Data records Start Marker
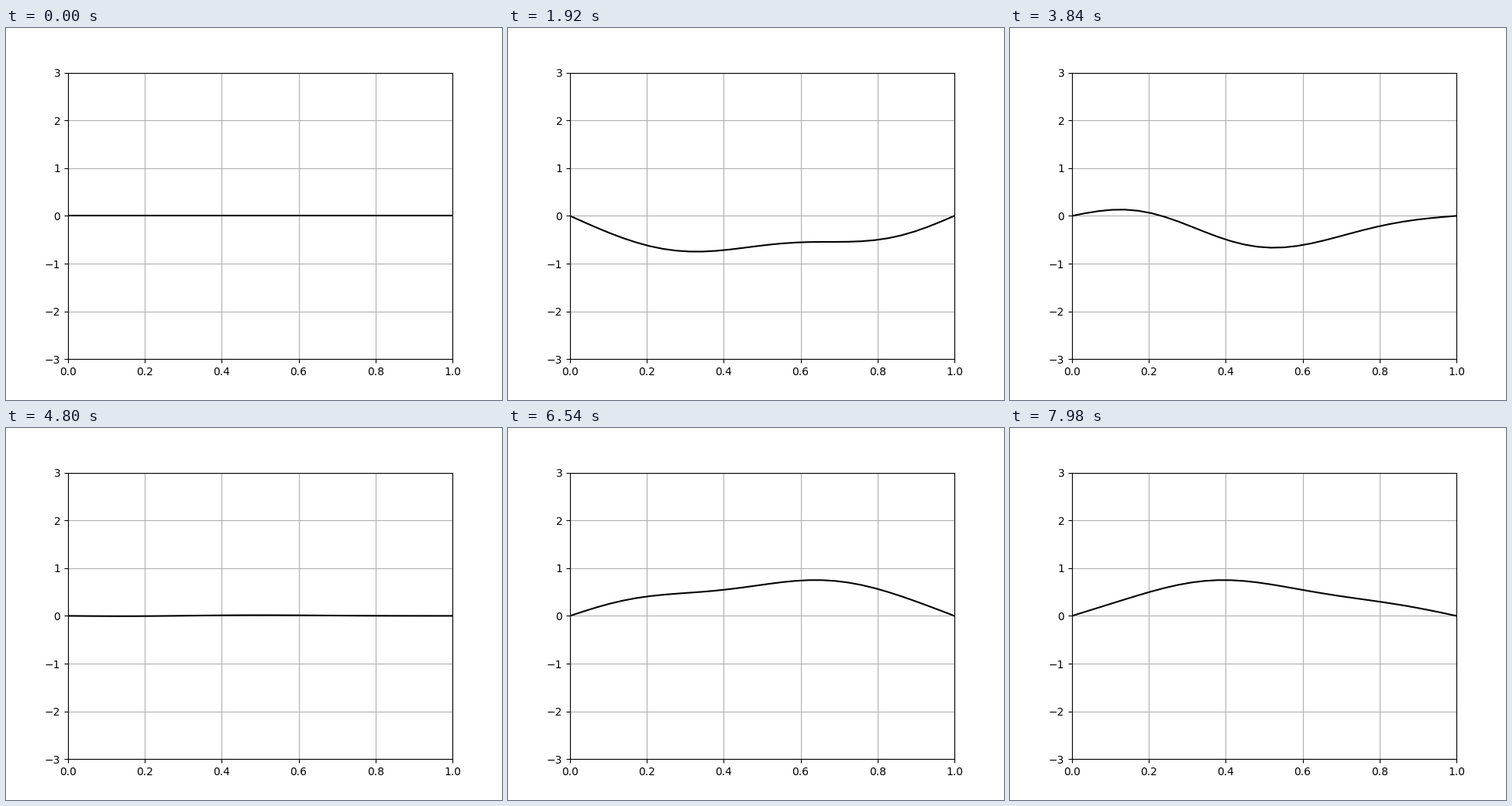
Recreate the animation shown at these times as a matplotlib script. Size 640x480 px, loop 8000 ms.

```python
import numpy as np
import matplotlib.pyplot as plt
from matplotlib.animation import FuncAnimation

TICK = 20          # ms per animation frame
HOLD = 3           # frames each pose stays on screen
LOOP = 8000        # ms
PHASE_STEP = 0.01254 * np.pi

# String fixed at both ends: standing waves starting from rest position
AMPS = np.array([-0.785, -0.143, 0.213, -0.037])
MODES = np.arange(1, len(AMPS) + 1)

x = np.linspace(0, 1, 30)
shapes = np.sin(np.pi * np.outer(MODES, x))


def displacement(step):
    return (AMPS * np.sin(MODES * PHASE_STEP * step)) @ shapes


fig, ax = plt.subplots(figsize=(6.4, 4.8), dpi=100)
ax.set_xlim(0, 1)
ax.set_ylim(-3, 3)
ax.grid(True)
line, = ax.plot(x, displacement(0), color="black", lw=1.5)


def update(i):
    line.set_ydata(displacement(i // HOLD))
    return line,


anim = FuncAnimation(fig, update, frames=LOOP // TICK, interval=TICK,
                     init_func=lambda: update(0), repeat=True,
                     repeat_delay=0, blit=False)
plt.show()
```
Data records End Marker
* **What is expected**
Respond with one number only: how many lines of the data contain "MODES".

* **Result of the task**
3